The hunt for a serial bomber in Austin, Texas, who killed two people and injured several others with homemade package bombs was this week’s leading national criminal law news story. After a weeks-long investigation involving state and federal law enforcement agencies, authorities came to suspect that 23-year-old Mark Conditt was the bomber. As officers closed in on Conditt, he killed himself by detonating a bomb inside his vehicle. The New York Times has an article describing the meticulous police work that cracked the case, and the Austin Statesman has full coverage of the terrifying bombing spree. Keep reading for more news.
Every Step You Take. The New York Times article discussing the police work in the Austin bombing case notes that police were able to get data from Google that helped in their search for Conditt. Last week, WRAL published a report that discusses the use of Google data by North Carolina law enforcement agencies. One point of interest in the report is that some agencies are employing a tactic where they ask for warrants to search the Google data associated with every cellphone that comes within a certain proximity to crime scenes.
SRO Acts Fast. There was another school shooting this week. A 17-year-old boy shot two fellow students at Great Mills High School in Maryland. Luckily, each victim survived the shooting. Reports say that the incident likely would’ve been more tragic if not for the actions of Blaine Gaskill, a SWAT-trained school resource officer who immediately responded to the incident and exchanged gunfire with the perpetrator.

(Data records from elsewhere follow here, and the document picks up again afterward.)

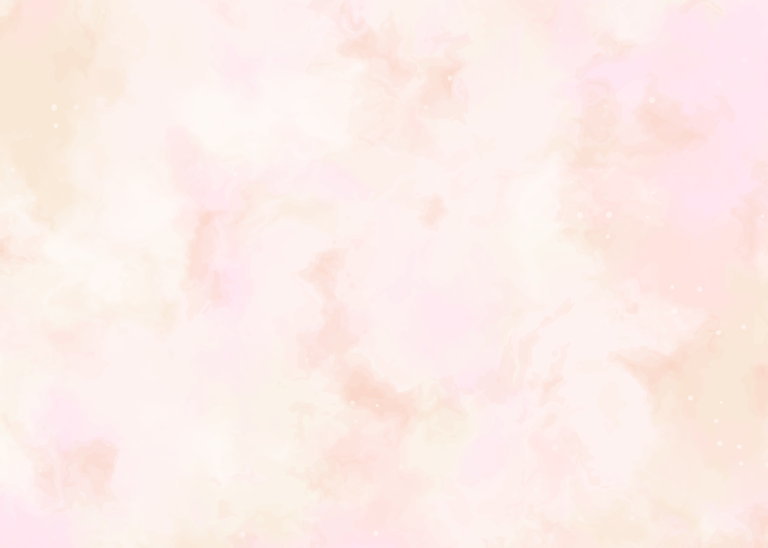
A WebGL 2 fragment shader for this background:

```glsl
#version 300 es
precision highp float;
// Pale watercolour wash: cream, blush and lilac stains with ragged, layered edges.

uniform vec2 u_resolution;
out vec4 outColor;

// Pigments
const vec3 IVORY = vec3(0.985, 0.951, 0.912);
const vec3 ROSE_WHITE = vec3(0.996, 0.948, 0.940);
const vec3 CREAM = vec3(0.976, 0.905, 0.832);
const vec3 BLUSH = vec3(1.000, 0.885, 0.875);
const vec3 LILAC = vec3(1.000, 0.900, 0.947);
const vec3 PEACH = vec3(0.980, 0.835, 0.775);
const vec3 PAPER = vec3(0.998, 0.980, 0.970);

// Shape of the stains
const float BROAD_WARP = 0.08;    // bending of whole stains
const float RAGGED_WARP = 0.024;  // crinkling of their edges
const float RAGGED_FREQ = 42.0;
const float GAIN = 0.57;          // weight of each finer octave
const float TERRACES = 4.0;       // pigment layers per stain
const float TERRACE_SOFT = 0.10;
const float TERRACE_MIX = 0.75;

// Small drops of bare paper
const float DROP_GRID = 24.0;
const float DROP_SHARE = 0.16;
const float DROP_RADIUS = 0.006;

float hash(vec2 p) {
  return fract(sin(dot(p, vec2(127.1, 311.7))) * 43758.5453);
}

float noise(vec2 p) {
  vec2 i = floor(p), f = fract(p);
  f = f * f * (3.0 - 2.0 * f);
  return mix(mix(hash(i), hash(i + vec2(1, 0)), f.x),
             mix(hash(i + vec2(0, 1)), hash(i + vec2(1, 1)), f.x), f.y);
}

float fbm(vec2 p) {
  const mat2 TURN = mat2(1.6, 1.2, -1.2, 1.6);
  float sum = 0.0, total = 0.0, amp = 0.5;
  for (int i = 0; i < 5; i++) {
    sum += amp * noise(p);
    total += amp;
    p = TURN * p + 17.3;
    amp *= GAIN;
  }
  return sum / total;
}

vec2 noise2(vec2 p) {
  return vec2(noise(p), noise(p + 53.7)) - 0.5;
}

// Soft region of influence, 1 at its centre
float glow(vec2 uv, vec2 centre, float radius) {
  vec2 d = (uv - centre) / radius;
  return exp(-dot(d, d));
}

// Splits a smooth ramp into soft-edged pigment layers
float terrace(float x) {
  float y = x * TERRACES;
  float edge = smoothstep(0.5 - TERRACE_SOFT, 0.5 + TERRACE_SOFT, fract(y));
  return mix(x, (floor(y) + edge) / TERRACES, TERRACE_MIX);
}

// Stain coverage: noise above a threshold, raised or lowered by bias
float stain(vec2 p, float freq, float seed, float low, float width, float bias) {
  float v = fbm(p * freq + seed) + bias;
  return terrace(clamp((v - low) / width, 0.0, 1.0));
}

// Sparse round drops, one at most per grid cell
float drops(vec2 p) {
  vec2 cell = floor(p * DROP_GRID);
  vec2 centre = (cell + 0.3 + 0.4 * vec2(hash(cell + 3.1), hash(cell + 8.6))) / DROP_GRID;
  float radius = DROP_RADIUS * (0.5 + 0.8 * hash(cell + 5.4));
  float present = step(hash(cell + 1.9), DROP_SHARE);
  return present * (1.0 - smoothstep(0.55 * radius, radius, length(p - centre)));
}

void main() {
  vec2 uv = gl_FragCoord.xy / u_resolution;
  vec2 p = gl_FragCoord.xy / u_resolution.y;

  // Bend, then crinkle the plane
  vec2 w = p + BROAD_WARP * noise2(p * 4.0) + 0.04 * noise2(p * 14.0);
  w += RAGGED_WARP * (noise2(p * RAGGED_FREQ) + 0.5 * noise2(p * RAGGED_FREQ * 2.1));

  // Where each pigment gathers
  float creamZone = glow(uv, vec2(0.07, 0.83), 0.25) + glow(uv, vec2(0.93, 0.22), 0.20);
  float blushZone = glow(uv, vec2(0.76, 0.95), 0.18) + glow(uv, vec2(0.90, 0.58), 0.14)
                  + 0.6 * glow(uv, vec2(0.42, 0.70), 0.14);
  float lilacZone = glow(uv, vec2(0.95, 0.90), 0.20) + glow(uv, vec2(0.07, 0.10), 0.20);
  float peachZone = glow(uv, vec2(0.06, 0.54), 0.08) + glow(uv, vec2(0.91, 0.49), 0.08)
                  + 0.7 * glow(uv, vec2(0.58, 0.82), 0.11);

  // Layer the washes, palest first
  vec3 color = mix(IVORY, ROSE_WHITE, stain(w, 4.0, 4.0, 0.34, 0.26, 0.0));
  float cream = stain(w, 4.4, 21.0, 0.49, 0.24, 0.15 * creamZone - 0.02 - 0.15 * lilacZone);
  float blush = stain(w, 4.8, 37.0, 0.50, 0.24, 0.15 * blushZone - 0.02);
  float lilac = stain(w, 4.6, 58.0, 0.52, 0.24, 0.18 * lilacZone - 0.03);
  float peach = stain(w, 6.5, 73.0, 0.54, 0.24, 0.21 * peachZone - 0.03);
  color = mix(color, CREAM, 0.90 * cream);
  color = mix(color, BLUSH, 0.85 * blush);
  color = mix(color, LILAC, 0.85 * lilac);
  color = mix(color, PEACH, 0.85 * peach);

  // Lifted blooms and drops
  float bloom = stain(w, 5.0, 91.0, 0.50, 0.22, -0.08 * (creamZone + peachZone));
  color = mix(color, PAPER, 0.75 * bloom);
  float stained = clamp(cream + blush + peach, 0.0, 1.0);
  color = mix(color, PAPER, 0.60 * stained * drops(p + 0.1 * (w - p)));
  outColor = vec4(color, 1.0);
}
```
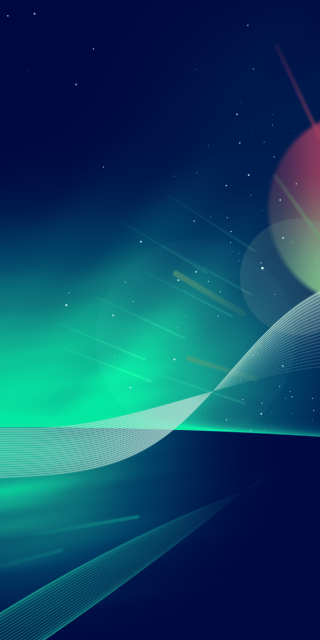
This background is drawn by a WebGL 2 fragment shader. Its source:

```glsl
#version 300 es
precision highp float;
// Aurora glow over a dark horizon, crossed by two twisted ribbons of fine lines.
// Glow strength is summed from soft blobs, shaped by stretched noise and mapped
// through a colour ramp; lens discs, light streaks and hashed stars lie on top.
uniform vec2 u_resolution;
out vec4 fragColor;

const vec3 NAVY = vec3(0.0, 0.03, 0.255);
const vec3 BLUE = vec3(0.005, 0.26, 0.41);
const vec3 TEAL = vec3(0.05, 0.47, 0.49);
const vec3 SEA = vec3(0.06, 0.67, 0.57);
const vec3 GREEN = vec3(0.02, 0.91, 0.63);
const vec3 PALE = vec3(0.72, 0.88, 0.83);

float hash(vec2 p) {
  vec3 q = fract(p.xyx * 0.1031);
  q += dot(q, q.yzx + 33.33);
  return fract((q.x + q.y) * q.z);
}

float noise(vec2 p) {
  vec2 i = floor(p), f = fract(p);
  f = f * f * (3.0 - 2.0 * f);
  float low = mix(hash(i), hash(i + vec2(1, 0)), f.x);
  float high = mix(hash(i + vec2(0, 1)), hash(i + vec2(1, 1)), f.x);
  return mix(low, high, f.y);
}

float blob(vec2 p, vec2 centre, vec2 radius) {
  vec2 q = (p - centre) / radius;
  return exp(-dot(q, q));
}

vec3 auroraRamp(float g) {
  vec3 c = mix(NAVY, BLUE, smoothstep(0.0, 0.38, g));
  c = mix(c, TEAL, smoothstep(0.3, 0.6, g));
  c = mix(c, SEA, smoothstep(0.55, 0.8, g));
  return mix(c, GREEN, smoothstep(0.75, 1.0, g));
}

float disc(vec2 p, vec2 centre, float radius, float soft) {
  return 1.0 - smoothstep(-soft, soft, length(p - centre) - radius);
}

// Capsule that brightens from a to b
float streak(vec2 p, vec2 a, vec2 b, float width, float soft) {
  vec2 d = b - a;
  float t = clamp(dot(p - a, d) / dot(d, d), 0.0, 1.0);
  float dist = length(p - a - d * t);
  return (1.0 - smoothstep(width - soft, width + soft, dist)) * (0.25 + 0.75 * t);
}

// x: place across the band, y: band coverage, z: fine lines
vec3 ribbon(float y, float a, float b, float count, float px) {
  float span = b - a;
  float s = clamp((y - a) / (abs(span) < 0.001 ? 0.001 : span), 0.0, 1.0);
  float cover = smoothstep(-px, px, y - min(a, b)) * smoothstep(-px, px, max(a, b) - y);
  float dist = (0.5 - abs(fract(s * count + 0.5) - 0.5)) * abs(span) / count;
  return vec3(s, cover, cover * (1.0 - smoothstep(0.0008, 0.0008 + px, dist)));
}

float stars(vec2 p, float cells, float density, float px) {
  vec2 cell = floor(p * cells);
  vec2 centre = cell + 0.2 + 0.6 * vec2(hash(cell + 17.0), hash(cell + 43.0));
  float size = hash(cell + 71.0);
  float radius = mix(0.001, 0.0036, size * size);
  float lit = step(hash(cell + 5.0), density) * mix(0.3, 0.85, size);
  return lit * disc(p, centre / cells, radius, px * 0.7);
}

void main() {
  vec2 p = gl_FragCoord.xy / u_resolution * vec2(1.0, 2.0);
  float px = 2.0 / u_resolution.y;
  float horizon = 0.667 - 0.032 * p.x * p.x;
  float above = smoothstep(-px, px, p.y - horizon);

  // Sky glow with slanting rays, ground glow with flat wisps
  float rays = noise(vec2(dot(p, vec2(0.77, -0.64)) * 9.0, dot(p, vec2(0.64, 0.77)) * 1.5));
  float wisps = noise(vec2(p.x * 2.5, (p.y - 0.15 * p.x) * 26.0));
  float sky = blob(p, vec2(0.0, 0.75), vec2(0.75, 0.42));
  sky += 0.27 * blob(p, vec2(0.55, 1.0), vec2(0.35, 0.36));
  sky += 0.15 * blob(p, vec2(0.9, 1.65), vec2(0.5, 0.45));
  sky = sky * (0.86 + 0.24 * rays) + 0.04 * (wisps - 0.5) * sky;
  sky += 0.75 * exp(-abs(p.y - horizon) / 0.014) * (1.0 - 0.25 * p.x);
  float ground = 0.85 * blob(p, vec2(0.0, 0.55), vec2(0.5, 0.34));
  ground *= 0.82 + 0.32 * wisps;
  vec3 color = auroraRamp(mix(ground, sky, above));

  // Lens discs
  color += 0.018 * disc(p, vec2(0.61, 0.94), 0.312, px) * above;
  vec3 lens = mix(vec3(0.55, 0.85, 0.56), vec3(0.66, 0.25, 0.38), smoothstep(1.1, 1.5, p.y));
  float lensAlpha = mix(0.32, 0.85, smoothstep(0.84, 1.02, p.x));
  color = mix(color, lens, lensAlpha * disc(p, vec2(1.146, 1.349), 0.307, 0.012));
  color = mix(color, vec3(0.5, 0.62, 0.58), 0.2 * disc(p, vec2(0.932, 1.135), 0.182, px));

  // Light streaks: a few strong ones, then faint scattered ones
  vec3 olive = vec3(0.42, 0.62, 0.45);
  color = mix(color, olive, 0.55 * streak(p, vec2(0.76, 1.02), vec2(0.55, 1.145), 0.009, 0.004));
  color = mix(color, olive, 0.5 * streak(p, vec2(0.8, 0.815), vec2(0.59, 0.88), 0.008, 0.004));
  color = mix(color, olive, 0.65 * streak(p, vec2(0.86, 1.45), vec2(1.02, 1.23), 0.006, 0.005));
  color = mix(color, lens, 0.5 * streak(p, vec2(0.865, 1.855), vec2(1.0, 1.57), 0.007, 0.005));
  color = mix(color, SEA, 0.5 * streak(p, vec2(0.11, 0.33), vec2(0.43, 0.385), 0.005, 0.005));
  color = mix(color, TEAL, 0.6 * streak(p, vec2(0.0, 0.23), vec2(0.19, 0.28), 0.006, 0.005));
  for (float i = 0.0; i < 8.0; i++) {
    vec2 start = vec2(0.05 + 0.6 * hash(vec2(i, 3.0)), 0.83 + 0.08 * i);
    vec2 end = start + vec2(0.27, -0.09 - 0.012 * i);
    color += vec3(0.05, 0.09, 0.04) * streak(p, start, end, 0.003, 0.003) * above;
  }

  // Upper ribbon, twisting where its two edges cross
  float edgeA = 0.664 + 0.19 * smoothstep(0.1, 1.1, p.x);
  float edgeB = 0.5 + 0.68 / (1.0 + exp(-6.8 * (p.x - 0.72)));
  vec3 band = ribbon(p.y, edgeA, edgeB, 22.0, px);
  float past = smoothstep(0.58, 0.78, p.x);
  float fill = mix(mix(0.16, 0.52, smoothstep(0.0, 0.55, p.x)), 0.5 * band.x * band.x, past);
  color = mix(color, PALE, fill * band.y + 0.26 * band.z * mix(1.0, 0.4 + 0.6 * band.x, past));

  // Lower ribbon, fading to the right
  float edgeC = 0.086 + p.x * (0.62 - 0.16 * p.x);
  float edgeD = -0.095 + p.x * (0.66 + 0.1 * p.x);
  vec3 veil = ribbon(p.y, edgeC, edgeD, 18.0, px);
  float rim = pow(abs(veil.x * 2.0 - 1.0), 6.0);
  float fade = 1.0 - smoothstep(0.1, 0.92, p.x);
  color = mix(color, vec3(0.1, 0.75, 0.62), fade * (veil.y * (0.16 + 0.4 * rim) + 0.22 * veil.z));

  // Stars gather along a slanted belt and above the right horizon
  float belt = blob(p, vec2(0.79, 1.38), vec2(0.13, 0.2)) + blob(p, vec2(0.83, 0.76), vec2(0.17, 0.09));
  belt += 0.4 * blob(p, vec2(0.52, 1.0), vec2(0.2, 0.22));
  float glints = stars(p, 30.0, 0.015 + 0.45 * belt, px) * above;
  glints += disc(p, vec2(0.82, 1.162), 0.004, px * 0.7);
  glints += 0.6 * disc(p, vec2(0.238, 1.736), 0.0028, px * 0.7);
  color = mix(color, vec3(0.8, 0.95, 0.95), min(glints, 1.0));

  fragColor = vec4(color, 1.0);
}
```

Gaskill’s actions are the latest data point in the ongoing debate about school security. A school resource officer at Marjory Stoneman Douglas High School has been sharply criticized for taking cover outside the school during last month’s school shooting. Last week, a California teacher and reserve police officer was showing his gun to students in a high school advanced public safety class when he accidentally fired the gun into the ceiling, injuring one student. In a separate incident last week, a school resource officer at a Virginia middle school accidentally fired his gun inside his office. No one was injured in the latter incident.
Prison Safety. WRAL says that a new Prison Reform Advisory Board is helping the North Carolina Department of Public Safety identify ways to improve safety and security in the state prison system. The board, which is composed of corrections experts from around the country, held its first meeting this week. Reports following violent incidents at Bertie and Pasquotank correctional institutions have identified various security problems in the prison system. A story in the Charlotte Observer this week says that staff shortages, one of the issues contributing to the dangerousness of North Carolina prisons, have worsened over the past year in some facilities.
Death Penalty. Reuters reports that Attorney General Jeff Sessions sent a memo to federal prosecutors this week instructing them to seek the death penalty in drug cases when appropriate. The instruction follows President Donald Trump’s statements earlier this week that his administration was going to “get very tough” on drug dealers and that the strategy would involve increased use of the death penalty.
Oversharing. Brianna Lofton just knew that her Facebook followers would get a kick out of her latest video of her one-year-old child; who wouldn’t want to see the toddler being encouraged to smoke marijuana? As it turns out, everybody – folks on Facebook didn’t want to see it, Wake County Child Protective Services didn’t want to see it, and the Raleigh Police Department certainly didn’t want to see it.